Where does the string "bold" occur in the records below? Copy every line that holds it.

Data extracted from a collection:
______

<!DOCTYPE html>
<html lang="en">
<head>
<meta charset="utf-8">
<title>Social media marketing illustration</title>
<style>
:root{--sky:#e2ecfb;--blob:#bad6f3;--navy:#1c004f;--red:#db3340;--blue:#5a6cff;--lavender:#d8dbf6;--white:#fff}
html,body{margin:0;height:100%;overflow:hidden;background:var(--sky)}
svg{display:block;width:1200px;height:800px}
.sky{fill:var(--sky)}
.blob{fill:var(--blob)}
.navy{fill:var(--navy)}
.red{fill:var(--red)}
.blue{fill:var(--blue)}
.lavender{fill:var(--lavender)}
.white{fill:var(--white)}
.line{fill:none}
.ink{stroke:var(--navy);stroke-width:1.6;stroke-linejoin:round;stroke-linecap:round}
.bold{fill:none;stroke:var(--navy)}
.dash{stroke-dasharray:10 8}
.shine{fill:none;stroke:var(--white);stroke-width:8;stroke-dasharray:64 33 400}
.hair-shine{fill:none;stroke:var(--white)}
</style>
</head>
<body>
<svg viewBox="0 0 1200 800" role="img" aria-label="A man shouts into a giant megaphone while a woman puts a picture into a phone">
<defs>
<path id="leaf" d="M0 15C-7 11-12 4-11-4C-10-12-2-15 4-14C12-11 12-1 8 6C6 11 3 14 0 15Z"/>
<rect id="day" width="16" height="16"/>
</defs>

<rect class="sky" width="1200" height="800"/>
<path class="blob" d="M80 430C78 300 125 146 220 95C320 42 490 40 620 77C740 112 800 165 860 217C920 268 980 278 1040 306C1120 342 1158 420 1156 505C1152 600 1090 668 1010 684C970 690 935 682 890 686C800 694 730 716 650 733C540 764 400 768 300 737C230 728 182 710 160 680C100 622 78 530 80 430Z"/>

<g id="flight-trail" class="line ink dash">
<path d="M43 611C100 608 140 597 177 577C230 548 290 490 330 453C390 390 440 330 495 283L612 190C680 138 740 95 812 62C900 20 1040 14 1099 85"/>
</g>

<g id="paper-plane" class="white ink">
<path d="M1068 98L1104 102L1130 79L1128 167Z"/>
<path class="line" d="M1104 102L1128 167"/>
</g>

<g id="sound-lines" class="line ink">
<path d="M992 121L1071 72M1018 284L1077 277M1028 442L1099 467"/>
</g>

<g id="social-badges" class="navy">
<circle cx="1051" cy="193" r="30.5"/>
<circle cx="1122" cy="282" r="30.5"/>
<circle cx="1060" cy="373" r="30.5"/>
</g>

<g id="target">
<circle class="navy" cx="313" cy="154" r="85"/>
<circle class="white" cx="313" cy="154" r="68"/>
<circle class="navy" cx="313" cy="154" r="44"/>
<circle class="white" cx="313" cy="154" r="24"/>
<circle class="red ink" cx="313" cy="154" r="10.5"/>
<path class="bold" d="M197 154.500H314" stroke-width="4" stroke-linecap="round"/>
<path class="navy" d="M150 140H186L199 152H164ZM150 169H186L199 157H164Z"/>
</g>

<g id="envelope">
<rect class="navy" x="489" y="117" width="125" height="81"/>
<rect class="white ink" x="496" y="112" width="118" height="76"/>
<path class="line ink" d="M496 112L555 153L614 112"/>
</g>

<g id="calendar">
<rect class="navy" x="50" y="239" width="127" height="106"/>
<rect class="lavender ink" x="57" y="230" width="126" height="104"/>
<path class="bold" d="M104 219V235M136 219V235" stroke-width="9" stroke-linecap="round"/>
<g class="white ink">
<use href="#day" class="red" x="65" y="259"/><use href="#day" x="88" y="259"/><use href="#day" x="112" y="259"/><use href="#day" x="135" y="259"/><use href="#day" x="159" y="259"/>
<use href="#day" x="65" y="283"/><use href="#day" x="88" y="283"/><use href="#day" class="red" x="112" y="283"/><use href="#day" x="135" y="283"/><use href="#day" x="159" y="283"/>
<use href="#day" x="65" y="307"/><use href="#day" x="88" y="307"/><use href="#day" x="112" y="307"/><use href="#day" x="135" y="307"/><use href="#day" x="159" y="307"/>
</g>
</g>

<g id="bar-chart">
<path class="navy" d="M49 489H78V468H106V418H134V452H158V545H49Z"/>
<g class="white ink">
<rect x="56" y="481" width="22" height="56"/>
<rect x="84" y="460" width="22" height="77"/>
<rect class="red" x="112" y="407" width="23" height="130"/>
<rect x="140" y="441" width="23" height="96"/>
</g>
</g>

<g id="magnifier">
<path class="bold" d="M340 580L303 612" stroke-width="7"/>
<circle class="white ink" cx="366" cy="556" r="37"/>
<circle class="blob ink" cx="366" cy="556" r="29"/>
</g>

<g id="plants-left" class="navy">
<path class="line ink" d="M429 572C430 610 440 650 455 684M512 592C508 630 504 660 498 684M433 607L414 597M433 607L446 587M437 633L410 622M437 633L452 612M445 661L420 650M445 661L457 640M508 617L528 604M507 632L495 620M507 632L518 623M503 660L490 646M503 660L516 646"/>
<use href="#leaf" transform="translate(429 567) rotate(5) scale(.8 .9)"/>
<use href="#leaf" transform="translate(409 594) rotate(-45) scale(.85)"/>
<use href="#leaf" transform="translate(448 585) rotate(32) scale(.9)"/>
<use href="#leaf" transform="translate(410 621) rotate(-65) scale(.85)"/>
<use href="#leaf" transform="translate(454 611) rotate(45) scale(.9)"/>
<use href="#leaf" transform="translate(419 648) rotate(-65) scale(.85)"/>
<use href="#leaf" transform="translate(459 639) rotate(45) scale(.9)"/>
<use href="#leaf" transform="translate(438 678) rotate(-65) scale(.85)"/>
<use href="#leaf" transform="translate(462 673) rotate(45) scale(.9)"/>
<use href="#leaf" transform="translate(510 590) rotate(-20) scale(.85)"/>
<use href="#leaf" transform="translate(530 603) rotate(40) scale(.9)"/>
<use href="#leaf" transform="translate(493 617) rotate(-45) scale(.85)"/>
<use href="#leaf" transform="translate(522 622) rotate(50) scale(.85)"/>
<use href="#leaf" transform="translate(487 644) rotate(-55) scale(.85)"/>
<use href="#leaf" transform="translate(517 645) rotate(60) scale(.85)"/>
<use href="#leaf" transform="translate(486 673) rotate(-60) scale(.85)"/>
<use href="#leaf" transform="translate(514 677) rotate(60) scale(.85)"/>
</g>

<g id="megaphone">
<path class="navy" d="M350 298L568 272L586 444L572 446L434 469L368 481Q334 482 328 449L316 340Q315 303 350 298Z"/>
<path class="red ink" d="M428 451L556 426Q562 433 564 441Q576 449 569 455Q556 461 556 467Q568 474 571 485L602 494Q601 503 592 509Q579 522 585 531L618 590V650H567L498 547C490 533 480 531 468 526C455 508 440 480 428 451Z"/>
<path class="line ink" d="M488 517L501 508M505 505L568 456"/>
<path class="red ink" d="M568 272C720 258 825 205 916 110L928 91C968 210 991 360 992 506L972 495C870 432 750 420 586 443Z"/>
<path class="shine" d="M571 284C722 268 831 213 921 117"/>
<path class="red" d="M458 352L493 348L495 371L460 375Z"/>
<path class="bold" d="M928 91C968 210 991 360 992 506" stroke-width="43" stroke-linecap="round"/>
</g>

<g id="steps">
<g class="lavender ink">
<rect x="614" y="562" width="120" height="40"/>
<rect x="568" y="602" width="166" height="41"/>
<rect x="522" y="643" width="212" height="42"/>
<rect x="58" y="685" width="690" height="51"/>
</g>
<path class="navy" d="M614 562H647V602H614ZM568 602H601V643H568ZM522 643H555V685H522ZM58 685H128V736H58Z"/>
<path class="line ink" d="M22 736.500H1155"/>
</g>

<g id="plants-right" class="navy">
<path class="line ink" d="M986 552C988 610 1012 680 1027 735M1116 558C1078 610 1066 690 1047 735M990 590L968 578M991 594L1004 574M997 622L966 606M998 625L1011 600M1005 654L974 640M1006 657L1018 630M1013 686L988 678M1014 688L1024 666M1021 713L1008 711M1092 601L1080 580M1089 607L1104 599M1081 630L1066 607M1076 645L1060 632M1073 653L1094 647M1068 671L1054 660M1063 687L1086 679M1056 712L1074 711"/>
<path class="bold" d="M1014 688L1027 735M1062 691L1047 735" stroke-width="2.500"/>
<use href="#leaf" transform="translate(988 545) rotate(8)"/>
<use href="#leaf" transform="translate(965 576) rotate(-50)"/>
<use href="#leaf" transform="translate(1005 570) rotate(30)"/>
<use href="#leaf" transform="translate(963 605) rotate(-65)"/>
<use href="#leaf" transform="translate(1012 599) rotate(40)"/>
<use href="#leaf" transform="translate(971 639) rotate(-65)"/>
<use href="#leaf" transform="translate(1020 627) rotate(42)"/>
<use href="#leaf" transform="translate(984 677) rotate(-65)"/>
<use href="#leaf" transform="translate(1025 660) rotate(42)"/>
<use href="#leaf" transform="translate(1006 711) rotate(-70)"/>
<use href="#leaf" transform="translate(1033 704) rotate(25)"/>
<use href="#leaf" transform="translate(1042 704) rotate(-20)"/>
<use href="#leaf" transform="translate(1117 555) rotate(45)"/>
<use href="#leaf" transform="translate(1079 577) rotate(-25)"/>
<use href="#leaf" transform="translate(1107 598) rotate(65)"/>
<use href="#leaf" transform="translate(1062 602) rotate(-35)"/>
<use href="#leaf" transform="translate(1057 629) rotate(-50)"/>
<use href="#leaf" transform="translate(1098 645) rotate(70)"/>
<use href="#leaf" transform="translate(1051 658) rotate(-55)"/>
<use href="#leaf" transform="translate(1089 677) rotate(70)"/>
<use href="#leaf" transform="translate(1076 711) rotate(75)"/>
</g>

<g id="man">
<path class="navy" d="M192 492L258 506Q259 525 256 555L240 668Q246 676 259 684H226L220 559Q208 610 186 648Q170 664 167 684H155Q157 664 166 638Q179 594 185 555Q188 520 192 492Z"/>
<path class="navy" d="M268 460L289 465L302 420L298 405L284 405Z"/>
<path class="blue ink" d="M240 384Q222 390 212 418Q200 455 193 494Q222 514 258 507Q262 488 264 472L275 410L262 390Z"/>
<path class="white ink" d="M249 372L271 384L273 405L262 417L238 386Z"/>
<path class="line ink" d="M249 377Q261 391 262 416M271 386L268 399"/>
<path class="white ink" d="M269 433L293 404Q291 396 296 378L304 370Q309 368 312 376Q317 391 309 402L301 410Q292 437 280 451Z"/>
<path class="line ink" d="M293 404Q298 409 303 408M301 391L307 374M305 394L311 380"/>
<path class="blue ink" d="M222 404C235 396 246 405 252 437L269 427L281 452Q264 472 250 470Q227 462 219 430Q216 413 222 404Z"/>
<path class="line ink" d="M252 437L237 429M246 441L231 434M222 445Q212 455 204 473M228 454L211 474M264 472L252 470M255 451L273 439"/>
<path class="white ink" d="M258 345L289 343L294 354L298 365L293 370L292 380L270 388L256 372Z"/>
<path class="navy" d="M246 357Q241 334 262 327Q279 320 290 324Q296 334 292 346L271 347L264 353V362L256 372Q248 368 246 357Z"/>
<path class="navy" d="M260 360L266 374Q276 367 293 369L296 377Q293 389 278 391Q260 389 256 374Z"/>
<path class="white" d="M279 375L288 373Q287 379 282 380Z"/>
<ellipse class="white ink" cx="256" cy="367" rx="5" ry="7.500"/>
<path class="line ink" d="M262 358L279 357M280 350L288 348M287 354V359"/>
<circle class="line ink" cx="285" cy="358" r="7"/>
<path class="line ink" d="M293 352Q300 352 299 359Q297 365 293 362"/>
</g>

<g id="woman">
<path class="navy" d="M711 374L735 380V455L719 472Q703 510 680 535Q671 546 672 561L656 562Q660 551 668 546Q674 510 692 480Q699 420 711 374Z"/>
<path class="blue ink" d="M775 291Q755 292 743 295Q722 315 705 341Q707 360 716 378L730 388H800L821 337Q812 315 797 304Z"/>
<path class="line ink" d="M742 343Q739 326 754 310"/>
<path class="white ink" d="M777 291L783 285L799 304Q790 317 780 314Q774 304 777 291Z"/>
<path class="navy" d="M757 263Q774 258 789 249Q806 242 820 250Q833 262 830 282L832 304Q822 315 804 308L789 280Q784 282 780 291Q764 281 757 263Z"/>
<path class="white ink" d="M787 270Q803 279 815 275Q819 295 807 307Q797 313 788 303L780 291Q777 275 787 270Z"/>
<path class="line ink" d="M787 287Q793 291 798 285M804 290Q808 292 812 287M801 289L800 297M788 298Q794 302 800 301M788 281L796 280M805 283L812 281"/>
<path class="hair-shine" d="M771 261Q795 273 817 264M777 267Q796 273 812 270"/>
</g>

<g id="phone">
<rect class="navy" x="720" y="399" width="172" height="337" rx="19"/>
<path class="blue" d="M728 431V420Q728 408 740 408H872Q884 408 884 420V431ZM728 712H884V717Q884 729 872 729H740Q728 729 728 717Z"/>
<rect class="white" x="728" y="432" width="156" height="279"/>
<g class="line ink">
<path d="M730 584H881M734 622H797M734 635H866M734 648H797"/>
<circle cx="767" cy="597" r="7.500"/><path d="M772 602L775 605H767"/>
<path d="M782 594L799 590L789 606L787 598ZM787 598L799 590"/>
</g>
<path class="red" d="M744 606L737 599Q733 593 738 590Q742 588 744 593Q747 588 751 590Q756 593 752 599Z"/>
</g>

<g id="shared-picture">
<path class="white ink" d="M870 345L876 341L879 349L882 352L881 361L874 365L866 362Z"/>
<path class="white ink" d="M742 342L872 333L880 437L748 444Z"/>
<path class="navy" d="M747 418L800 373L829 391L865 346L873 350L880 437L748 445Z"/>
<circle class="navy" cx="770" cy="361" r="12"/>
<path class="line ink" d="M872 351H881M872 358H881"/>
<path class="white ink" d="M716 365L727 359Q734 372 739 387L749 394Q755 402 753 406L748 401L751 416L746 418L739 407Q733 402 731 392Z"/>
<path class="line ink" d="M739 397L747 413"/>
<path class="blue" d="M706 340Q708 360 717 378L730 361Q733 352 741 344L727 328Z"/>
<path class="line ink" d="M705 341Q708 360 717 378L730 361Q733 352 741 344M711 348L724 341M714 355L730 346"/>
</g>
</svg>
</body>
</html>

______

● TASK SOLUTION
.bold{fill:none;stroke:var(--navy)}
<path class="bold" d="M197 154.500H314" stroke-width="4" stroke-linecap="round"/>
<path class="bold" d="M104 219V235M136 219V235" stroke-width="9" stroke-linecap="round"/>
<path class="bold" d="M340 580L303 612" stroke-width="7"/>
<path class="bold" d="M928 91C968 210 991 360 992 506" stroke-width="43" stroke-linecap="round"/>
<path class="bold" d="M1014 688L1027 735M1062 691L1047 735" stroke-width="2.500"/>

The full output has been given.